Through a third-person narrative, Jean Louise “Scout” Finch’s trip back to her hometown of Maycomb, Alabama – for her annual fortnight-long visit – is primarily anchored by her relationships with her father, Atticus Finch, her childhood sweetheart Henry “Hank” Clinton (and who works for her father), and her aunt, Alexandria Finch. Amidst her fairly mundane errands in the house and encounters in the city, she has flashbacks of her childhood experiences in Maycomb, and there are broader discussions about race relations in the American political context. This monotony is punctured when Jean Louise discovers “The Black Plague” pamphlet among her father’s papers, and further when she witnesses Atticus introducing a man who delivers a racist and offensive tirade against the African-Americans at a Citizens’ Council meeting.

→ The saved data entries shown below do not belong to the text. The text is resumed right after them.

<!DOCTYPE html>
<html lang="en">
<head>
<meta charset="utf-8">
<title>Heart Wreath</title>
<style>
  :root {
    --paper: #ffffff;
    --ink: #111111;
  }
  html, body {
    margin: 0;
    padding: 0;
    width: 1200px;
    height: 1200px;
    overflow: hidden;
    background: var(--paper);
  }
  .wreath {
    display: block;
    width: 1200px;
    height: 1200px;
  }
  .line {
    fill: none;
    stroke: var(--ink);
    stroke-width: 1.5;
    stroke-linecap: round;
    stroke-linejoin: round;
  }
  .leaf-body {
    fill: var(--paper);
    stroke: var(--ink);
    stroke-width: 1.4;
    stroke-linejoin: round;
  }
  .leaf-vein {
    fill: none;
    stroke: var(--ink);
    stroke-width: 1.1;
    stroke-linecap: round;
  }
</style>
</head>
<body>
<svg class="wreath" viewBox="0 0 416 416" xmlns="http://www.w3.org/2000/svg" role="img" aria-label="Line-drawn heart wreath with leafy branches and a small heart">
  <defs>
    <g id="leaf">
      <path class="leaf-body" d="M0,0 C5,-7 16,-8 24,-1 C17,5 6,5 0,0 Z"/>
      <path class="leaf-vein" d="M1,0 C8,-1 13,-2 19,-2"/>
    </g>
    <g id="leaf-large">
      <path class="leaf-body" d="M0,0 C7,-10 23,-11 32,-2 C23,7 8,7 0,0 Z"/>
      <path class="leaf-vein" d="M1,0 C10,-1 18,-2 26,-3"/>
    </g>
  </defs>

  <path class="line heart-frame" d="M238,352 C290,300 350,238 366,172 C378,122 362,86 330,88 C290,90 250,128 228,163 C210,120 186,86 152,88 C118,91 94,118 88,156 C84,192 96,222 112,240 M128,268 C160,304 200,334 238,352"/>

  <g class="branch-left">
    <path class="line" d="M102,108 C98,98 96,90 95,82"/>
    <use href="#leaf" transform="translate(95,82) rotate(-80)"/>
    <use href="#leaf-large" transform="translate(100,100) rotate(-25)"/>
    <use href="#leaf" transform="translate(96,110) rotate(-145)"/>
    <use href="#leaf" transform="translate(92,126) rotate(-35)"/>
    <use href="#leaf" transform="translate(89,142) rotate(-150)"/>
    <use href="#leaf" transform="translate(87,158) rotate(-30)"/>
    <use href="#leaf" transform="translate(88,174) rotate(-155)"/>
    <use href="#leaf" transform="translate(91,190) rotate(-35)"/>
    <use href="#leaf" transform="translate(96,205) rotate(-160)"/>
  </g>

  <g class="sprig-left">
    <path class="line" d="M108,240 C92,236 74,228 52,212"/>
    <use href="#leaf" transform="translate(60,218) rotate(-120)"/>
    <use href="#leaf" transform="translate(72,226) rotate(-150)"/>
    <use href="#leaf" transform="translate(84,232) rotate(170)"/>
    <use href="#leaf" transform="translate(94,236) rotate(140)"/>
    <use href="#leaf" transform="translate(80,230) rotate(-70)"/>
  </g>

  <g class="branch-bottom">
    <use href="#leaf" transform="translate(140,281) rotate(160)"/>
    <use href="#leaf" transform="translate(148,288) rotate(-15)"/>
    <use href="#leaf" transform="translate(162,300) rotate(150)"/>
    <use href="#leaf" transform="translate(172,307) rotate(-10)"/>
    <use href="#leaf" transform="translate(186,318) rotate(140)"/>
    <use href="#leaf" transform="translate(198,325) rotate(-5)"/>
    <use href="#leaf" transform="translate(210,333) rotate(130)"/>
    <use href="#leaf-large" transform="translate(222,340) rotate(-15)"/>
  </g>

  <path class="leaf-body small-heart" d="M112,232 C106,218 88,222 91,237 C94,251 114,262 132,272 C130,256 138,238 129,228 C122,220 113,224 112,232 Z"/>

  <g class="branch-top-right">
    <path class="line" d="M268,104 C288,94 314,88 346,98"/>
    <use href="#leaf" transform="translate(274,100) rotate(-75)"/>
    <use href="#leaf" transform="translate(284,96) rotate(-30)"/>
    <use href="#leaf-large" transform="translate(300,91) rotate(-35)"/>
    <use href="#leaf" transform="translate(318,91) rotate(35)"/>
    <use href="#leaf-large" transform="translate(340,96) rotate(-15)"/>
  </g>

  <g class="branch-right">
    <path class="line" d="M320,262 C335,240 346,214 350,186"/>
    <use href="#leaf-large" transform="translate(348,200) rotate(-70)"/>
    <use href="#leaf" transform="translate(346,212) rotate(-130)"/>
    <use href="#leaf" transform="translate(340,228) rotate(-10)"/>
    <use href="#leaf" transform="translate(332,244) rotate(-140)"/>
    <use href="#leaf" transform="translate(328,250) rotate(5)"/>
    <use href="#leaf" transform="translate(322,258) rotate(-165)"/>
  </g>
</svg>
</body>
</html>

In reference to the titular metaphor of the “watchman” (or the moral compass) and the related themes of family and racial relationships, “Go Set a Watchman” then climaxes with Jean Louise’s confrontations with Hank, Atticus, and her uncle Jack Finch. Beyond the awkward and rambling structure of the arguments which advance the plot in a laboured manner, the motivation for and the approach to the eventual resolution – coming to terms with the prevalence of racism in her community and the pragmatic responses to incidents, and seeing Jean Louise seeing Atticus as a man rather than as a larger-than-life figure – seem unsatisfactory. The visit and accident involving Calpurnia and her grandson are left unaddressed too, besides Atticus’s decision to take up the case to prevent the National Association for the Advancement of Coloured People from being involved. Too much is left unsaid, and what is said is not always clear.